Over the years, we have heard about billionaires like Bill Gates, Mark Zuckerberg, Jeff Bezos, Elon Musk and many others. We know about their creations, investments, and we have learnt about their success strategies in articles, videos and even audio tapes. Facebook’s Mark Zuckerberg, Tesla and SpaceX creator Elon Musk and Amazon founder Jeff Bezos turned their startup companies into successes – and made themselves billionaires in the process. Even in death, Steve Jobs’ innovation (Apple) still lives on – just recently, the new and improved iPhone was released.
However, we would like to bring it back home and know about the newest people to acquire wealth, all stars of technology who between them have a net worth of trillions of dollars. The list includes those named in Forbes wealth rankings and the Bloomberg Billionaires index and is only focused on those who made the bulk of their wealth in the past three years.
Nine men and women have been named as the second wave of company founders to join the tech billionaires club.
Jan Koum, CEO of WhatsApp; $9.7 billion
41-year old Jan Koum, CEO of WhatsApp, didn’t come from a wealthy family. He moved to California from Ukraine at the age of 16 and taught himself computer tech in high school. He started his company, Whatsapp, after being rejected for a job he applied to at Facebook. The application has morphed since the past years, allowing people to text, video call and voice call, and share status messages. In 2014, Facebook offered a $22 billion bid for WhatsApp but it was declined. That couldn’t have been a better choice from WhatsApp
Brian Acton, co-founder of WhatsApp; $6.7 billion
Acton, 45-year old, co-founded WhatsApp with Koum after first meeting him while working for Yahoo. He left the company in September to start a non-profit that will be ‘at the intersection of nonprofit, technology, and communication,’ he announced on Facebook.
Rishi Shah, CEO of Outcome Health; $3.6 billion
Shah dropped out of Northwestern to launch his business. He set up a health technology firm, Outcome Health selling tablets and touchscreen devices to healthcare providers, which also helps doctors communicate easily with patients. In May, Outcome Health was valued at $5.6 billion, with Shah owning a cool 80 percent of the company.
Frank Wang, CEO of DJI Technology; $3.2 Billion
Wang started his company in his bedroom at Hong Kong University and was one of the first to market a ready-to-fly drone that actually flew, becoming Asia’s youngest tech billionaire in 2017. The 31-year-old created DJI Technology – a drone making company – in 2006, before drones became big business. DJI’s sales accounted for 70 percent of all consumer and commercial sales of drones last year, according to Goldman Sachs.
Adam Neumann, CEO of WeWork; $2.6 billion
Adam Neumann created work space provider WeWork when he moved to the US after serving as an officer in the Israeli army.
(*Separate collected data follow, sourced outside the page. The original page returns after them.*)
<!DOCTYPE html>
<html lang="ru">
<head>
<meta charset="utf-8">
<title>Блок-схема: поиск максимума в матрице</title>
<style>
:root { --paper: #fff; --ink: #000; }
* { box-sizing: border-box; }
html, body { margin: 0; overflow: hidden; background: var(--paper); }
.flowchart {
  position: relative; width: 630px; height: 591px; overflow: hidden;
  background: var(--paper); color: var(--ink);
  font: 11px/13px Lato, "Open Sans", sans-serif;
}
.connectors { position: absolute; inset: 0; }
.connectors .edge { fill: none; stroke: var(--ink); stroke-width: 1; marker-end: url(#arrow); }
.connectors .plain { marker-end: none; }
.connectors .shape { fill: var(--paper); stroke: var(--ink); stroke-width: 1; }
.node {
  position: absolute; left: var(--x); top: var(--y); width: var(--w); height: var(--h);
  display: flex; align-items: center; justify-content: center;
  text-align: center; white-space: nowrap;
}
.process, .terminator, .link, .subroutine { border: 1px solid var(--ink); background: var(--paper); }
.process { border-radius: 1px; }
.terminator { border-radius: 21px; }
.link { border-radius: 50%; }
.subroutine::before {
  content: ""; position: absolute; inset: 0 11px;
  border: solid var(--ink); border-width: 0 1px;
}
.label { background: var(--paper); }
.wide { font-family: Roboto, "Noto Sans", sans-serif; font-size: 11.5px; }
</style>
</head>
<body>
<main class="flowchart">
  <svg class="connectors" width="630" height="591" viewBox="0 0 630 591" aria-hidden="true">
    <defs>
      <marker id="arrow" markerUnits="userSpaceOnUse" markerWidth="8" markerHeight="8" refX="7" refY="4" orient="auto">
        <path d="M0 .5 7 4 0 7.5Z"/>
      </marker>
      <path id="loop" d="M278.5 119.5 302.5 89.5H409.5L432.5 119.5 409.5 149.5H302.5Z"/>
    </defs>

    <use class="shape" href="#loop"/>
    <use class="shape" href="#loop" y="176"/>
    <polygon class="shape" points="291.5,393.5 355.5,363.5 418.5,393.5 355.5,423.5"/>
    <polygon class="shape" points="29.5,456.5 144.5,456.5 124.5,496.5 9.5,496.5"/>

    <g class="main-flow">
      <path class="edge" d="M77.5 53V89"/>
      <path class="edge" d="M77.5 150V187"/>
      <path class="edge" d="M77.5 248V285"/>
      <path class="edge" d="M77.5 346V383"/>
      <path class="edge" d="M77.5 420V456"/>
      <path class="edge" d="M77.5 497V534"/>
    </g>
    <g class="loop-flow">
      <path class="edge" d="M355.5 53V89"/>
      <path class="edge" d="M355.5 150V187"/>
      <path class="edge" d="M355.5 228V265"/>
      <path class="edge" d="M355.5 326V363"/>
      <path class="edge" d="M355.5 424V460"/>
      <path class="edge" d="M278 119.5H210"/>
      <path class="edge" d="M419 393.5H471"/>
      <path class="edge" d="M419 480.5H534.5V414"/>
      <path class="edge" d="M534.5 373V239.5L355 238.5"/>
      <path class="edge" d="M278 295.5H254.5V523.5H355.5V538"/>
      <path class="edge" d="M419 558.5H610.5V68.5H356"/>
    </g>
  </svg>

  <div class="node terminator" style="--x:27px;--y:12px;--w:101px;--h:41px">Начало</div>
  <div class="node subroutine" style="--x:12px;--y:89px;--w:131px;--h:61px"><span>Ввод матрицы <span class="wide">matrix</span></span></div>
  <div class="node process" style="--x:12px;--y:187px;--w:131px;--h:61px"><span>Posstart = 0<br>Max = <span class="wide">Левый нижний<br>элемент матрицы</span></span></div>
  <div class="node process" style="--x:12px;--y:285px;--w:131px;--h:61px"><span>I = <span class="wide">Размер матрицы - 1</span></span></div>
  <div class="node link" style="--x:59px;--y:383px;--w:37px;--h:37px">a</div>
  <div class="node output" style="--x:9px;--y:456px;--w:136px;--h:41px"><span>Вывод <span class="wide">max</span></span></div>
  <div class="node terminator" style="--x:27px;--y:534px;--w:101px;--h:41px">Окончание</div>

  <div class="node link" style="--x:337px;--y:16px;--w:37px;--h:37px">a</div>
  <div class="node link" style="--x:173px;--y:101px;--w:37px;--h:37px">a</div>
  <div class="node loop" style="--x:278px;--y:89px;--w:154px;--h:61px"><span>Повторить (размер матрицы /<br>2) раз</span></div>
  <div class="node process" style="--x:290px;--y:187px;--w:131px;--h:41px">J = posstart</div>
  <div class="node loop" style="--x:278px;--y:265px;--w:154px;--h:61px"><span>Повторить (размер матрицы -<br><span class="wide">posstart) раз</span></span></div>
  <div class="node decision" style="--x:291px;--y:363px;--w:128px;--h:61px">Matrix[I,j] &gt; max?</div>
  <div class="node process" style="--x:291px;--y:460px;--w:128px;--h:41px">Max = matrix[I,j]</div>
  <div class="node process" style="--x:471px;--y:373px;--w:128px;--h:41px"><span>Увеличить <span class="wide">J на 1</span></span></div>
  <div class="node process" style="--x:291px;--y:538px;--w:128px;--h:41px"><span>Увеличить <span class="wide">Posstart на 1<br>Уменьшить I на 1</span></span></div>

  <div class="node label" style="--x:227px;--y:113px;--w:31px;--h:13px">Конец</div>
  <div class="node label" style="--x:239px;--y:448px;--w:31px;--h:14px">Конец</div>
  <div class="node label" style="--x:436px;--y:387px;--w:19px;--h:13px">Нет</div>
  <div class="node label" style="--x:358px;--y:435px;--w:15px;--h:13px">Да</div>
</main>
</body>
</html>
The 38-year-old got the idea for WeWork while running his previous business, a baby clothing company, in Brooklyn. That was the basis of his coworking company, which now has offices in 40 cities across the US. WeWork was recently valued at $21 billion.
David Zalik, CEO of GreenSky; $2 billion
43-year old Zalik moved to Alabama from Israel when he was four and proved to be something of a protégé. He enrolled at Auburn University but left without graduating to start his first business, MicroTech, a computer assembly company. He started financial tech provider, GreenSky, which helps home improvement contractors, healthcare providers and other small businesses allow their customers to pay for their services on credit.
John and Patrick Collison, President and CEO of Stripe; $1.1 billion each
Irish siblings John, 27 and Patrick, 29, grew up in Ireland, teaching themselves to code at a young age. Patrick graduated from secondary school at 16 and then enrolled at MIT and John enrolled at Harvard. They both dropped out in 2009 to head to Silicon Valley to start what would become Stripe, an online payment processor. Today Stripe counts Lyft, Best Buy, and Google as customers. They are the youngest billionaires to make the list.
Lucy Peng, Executive Chair of Ant Financial; $1.14 billion
44-year-old Peng heads up mobile payments provider Ant Financial. She now serves as executive chair for the company – which was recently valued at $74.5 billion. She cracked the Forbes billionaire list in March this year.
Satoshi Nakamoto, Creator of Bitcoin
The enigma that is Satoshi Nakamoto – likely a pseudonym – means little is known about the bitcoin creator. He or she – it could be a group of people – has never been photographed and their identity has never been confirmed, while the net worth of the company has only ever been speculated. In 2013, bitcoin developer Sergio Lerner estimated that Nakamoto owned nearly $1 million worth of bitcoin. With bitcoin’s price having risen exponentially since then, Nakamoto could have a fortune in the millions or billions of dollars.
The stories of these people are really inspiring. While they don’t encourage you to drop out of school, it is worthy to note that, regardless of your background, your future is not defined by it.